§ **What you should do**: In the entries below, find each line with the word "hind" and return it.

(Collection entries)
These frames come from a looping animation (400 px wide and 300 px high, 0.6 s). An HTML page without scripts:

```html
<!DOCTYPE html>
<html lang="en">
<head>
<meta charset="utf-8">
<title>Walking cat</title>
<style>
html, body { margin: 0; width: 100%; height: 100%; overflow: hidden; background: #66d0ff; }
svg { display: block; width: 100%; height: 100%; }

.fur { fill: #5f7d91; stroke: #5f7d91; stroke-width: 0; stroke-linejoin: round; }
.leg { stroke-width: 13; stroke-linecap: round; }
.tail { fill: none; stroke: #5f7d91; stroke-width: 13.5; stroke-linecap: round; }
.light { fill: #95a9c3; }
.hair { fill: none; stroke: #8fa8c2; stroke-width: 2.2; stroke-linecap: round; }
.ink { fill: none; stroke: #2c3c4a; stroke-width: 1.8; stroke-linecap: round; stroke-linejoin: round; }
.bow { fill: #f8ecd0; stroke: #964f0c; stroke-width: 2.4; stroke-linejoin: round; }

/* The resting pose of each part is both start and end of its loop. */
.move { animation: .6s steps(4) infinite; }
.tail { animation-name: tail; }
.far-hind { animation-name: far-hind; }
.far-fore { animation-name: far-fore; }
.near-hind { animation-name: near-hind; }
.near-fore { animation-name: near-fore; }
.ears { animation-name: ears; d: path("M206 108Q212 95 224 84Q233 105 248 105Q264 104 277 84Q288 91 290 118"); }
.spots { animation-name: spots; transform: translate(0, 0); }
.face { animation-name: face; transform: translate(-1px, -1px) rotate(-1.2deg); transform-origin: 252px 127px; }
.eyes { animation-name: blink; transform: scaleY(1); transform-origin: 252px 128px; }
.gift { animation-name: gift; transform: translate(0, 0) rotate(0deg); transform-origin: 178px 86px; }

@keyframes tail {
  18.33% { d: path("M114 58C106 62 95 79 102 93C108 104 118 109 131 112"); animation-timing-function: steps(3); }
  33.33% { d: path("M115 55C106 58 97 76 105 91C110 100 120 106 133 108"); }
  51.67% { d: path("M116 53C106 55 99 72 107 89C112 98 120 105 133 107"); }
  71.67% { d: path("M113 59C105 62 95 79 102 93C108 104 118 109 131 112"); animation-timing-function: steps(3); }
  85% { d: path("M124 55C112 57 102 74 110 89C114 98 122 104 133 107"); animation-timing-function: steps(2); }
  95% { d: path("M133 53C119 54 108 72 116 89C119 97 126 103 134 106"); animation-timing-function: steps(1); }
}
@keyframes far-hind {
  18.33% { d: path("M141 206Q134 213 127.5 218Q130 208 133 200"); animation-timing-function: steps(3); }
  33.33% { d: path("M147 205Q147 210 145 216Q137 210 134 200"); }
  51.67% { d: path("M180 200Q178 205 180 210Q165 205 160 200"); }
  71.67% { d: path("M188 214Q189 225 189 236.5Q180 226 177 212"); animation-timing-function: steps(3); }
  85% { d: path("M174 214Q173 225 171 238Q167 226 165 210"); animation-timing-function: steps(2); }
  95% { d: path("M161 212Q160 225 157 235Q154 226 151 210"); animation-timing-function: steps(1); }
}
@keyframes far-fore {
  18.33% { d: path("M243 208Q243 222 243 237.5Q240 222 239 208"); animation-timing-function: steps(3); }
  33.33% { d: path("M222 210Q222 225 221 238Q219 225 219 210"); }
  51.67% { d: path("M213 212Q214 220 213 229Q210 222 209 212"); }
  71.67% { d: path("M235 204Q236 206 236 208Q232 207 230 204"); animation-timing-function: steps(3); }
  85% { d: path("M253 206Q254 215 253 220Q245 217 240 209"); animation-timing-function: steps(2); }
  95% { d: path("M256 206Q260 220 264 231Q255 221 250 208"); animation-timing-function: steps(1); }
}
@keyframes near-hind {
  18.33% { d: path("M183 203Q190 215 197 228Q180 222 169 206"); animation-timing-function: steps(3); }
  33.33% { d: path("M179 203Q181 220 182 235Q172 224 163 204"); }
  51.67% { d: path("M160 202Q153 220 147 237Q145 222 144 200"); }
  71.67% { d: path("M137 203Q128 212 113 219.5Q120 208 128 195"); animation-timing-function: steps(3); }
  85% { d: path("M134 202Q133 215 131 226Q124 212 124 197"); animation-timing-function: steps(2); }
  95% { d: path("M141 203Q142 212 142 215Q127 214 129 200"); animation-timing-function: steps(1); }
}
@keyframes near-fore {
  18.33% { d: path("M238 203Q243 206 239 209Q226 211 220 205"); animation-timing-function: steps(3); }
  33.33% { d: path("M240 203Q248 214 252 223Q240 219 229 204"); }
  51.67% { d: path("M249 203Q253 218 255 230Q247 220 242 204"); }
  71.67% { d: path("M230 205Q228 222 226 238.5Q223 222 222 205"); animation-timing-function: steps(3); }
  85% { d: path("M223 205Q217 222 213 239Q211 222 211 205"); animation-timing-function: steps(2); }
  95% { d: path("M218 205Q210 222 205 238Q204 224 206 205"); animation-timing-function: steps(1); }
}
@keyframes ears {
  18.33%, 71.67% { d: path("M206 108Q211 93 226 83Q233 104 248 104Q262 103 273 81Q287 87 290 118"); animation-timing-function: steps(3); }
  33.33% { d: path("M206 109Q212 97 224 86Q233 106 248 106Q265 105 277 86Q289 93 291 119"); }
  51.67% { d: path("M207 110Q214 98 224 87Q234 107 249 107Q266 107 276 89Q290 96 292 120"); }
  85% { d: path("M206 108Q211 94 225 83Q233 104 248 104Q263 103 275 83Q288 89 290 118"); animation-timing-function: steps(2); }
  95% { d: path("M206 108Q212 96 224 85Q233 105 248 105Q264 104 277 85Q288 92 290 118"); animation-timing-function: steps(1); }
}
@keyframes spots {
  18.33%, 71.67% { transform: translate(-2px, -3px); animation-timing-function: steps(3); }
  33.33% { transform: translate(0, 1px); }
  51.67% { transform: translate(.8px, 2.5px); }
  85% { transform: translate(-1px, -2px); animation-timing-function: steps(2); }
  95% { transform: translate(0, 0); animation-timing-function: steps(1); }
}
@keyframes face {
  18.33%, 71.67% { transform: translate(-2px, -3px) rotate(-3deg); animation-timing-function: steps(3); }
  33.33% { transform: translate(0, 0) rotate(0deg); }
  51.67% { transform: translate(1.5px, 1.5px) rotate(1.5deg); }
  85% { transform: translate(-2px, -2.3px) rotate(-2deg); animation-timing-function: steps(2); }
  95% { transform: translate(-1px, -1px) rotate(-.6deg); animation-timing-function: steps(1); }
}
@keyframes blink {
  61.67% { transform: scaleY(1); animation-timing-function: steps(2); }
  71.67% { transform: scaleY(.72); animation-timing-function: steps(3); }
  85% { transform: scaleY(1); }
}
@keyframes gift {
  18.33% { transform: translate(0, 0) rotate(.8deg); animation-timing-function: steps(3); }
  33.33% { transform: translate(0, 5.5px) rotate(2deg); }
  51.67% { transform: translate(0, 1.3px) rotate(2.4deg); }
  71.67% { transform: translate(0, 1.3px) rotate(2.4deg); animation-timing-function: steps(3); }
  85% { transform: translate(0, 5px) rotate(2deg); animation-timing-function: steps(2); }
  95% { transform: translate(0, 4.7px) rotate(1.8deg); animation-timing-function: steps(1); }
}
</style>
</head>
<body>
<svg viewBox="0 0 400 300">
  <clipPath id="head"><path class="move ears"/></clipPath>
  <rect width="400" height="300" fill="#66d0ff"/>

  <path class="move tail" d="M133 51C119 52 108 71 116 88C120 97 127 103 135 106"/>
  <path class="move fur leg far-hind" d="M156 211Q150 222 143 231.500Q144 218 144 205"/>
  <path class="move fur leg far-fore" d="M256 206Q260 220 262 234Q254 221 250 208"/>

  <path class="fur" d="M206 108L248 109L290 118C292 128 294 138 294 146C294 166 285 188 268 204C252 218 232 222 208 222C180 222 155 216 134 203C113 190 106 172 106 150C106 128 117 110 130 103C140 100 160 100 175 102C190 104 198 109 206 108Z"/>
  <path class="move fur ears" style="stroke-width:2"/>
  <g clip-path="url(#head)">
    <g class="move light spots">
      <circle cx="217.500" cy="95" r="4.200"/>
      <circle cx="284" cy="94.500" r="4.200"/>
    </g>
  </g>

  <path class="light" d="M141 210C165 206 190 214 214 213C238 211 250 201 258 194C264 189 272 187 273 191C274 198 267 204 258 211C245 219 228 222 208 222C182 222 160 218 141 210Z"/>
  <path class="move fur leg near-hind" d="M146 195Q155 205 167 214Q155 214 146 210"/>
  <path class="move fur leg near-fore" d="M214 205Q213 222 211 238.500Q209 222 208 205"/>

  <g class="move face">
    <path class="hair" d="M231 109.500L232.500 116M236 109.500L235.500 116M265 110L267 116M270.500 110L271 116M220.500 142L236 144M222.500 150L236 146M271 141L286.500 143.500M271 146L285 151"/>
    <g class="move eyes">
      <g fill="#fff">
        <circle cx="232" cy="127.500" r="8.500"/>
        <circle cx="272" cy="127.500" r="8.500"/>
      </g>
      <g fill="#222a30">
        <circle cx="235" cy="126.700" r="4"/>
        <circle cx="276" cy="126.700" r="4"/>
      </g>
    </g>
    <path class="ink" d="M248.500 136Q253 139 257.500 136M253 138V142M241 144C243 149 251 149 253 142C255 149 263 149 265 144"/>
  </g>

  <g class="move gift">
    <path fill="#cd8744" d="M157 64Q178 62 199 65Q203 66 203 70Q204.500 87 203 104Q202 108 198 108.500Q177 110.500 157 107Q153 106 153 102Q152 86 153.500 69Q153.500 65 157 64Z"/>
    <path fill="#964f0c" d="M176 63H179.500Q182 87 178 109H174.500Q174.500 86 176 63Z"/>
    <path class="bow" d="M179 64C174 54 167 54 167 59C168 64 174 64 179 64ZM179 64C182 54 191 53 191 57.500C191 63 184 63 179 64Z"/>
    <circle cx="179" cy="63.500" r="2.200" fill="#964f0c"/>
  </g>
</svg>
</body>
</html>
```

§ **Response to this task**:
.far-hind { animation-name: far-hind; }
.near-hind { animation-name: near-hind; }
@keyframes far-hind {
@keyframes near-hind {
  <path class="move fur leg far-hind" d="M156 211Q150 222 143 231.500Q144 218 144 205"/>
  <path class="move fur leg near-hind" d="M146 195Q155 205 167 214Q155 214 146 210"/>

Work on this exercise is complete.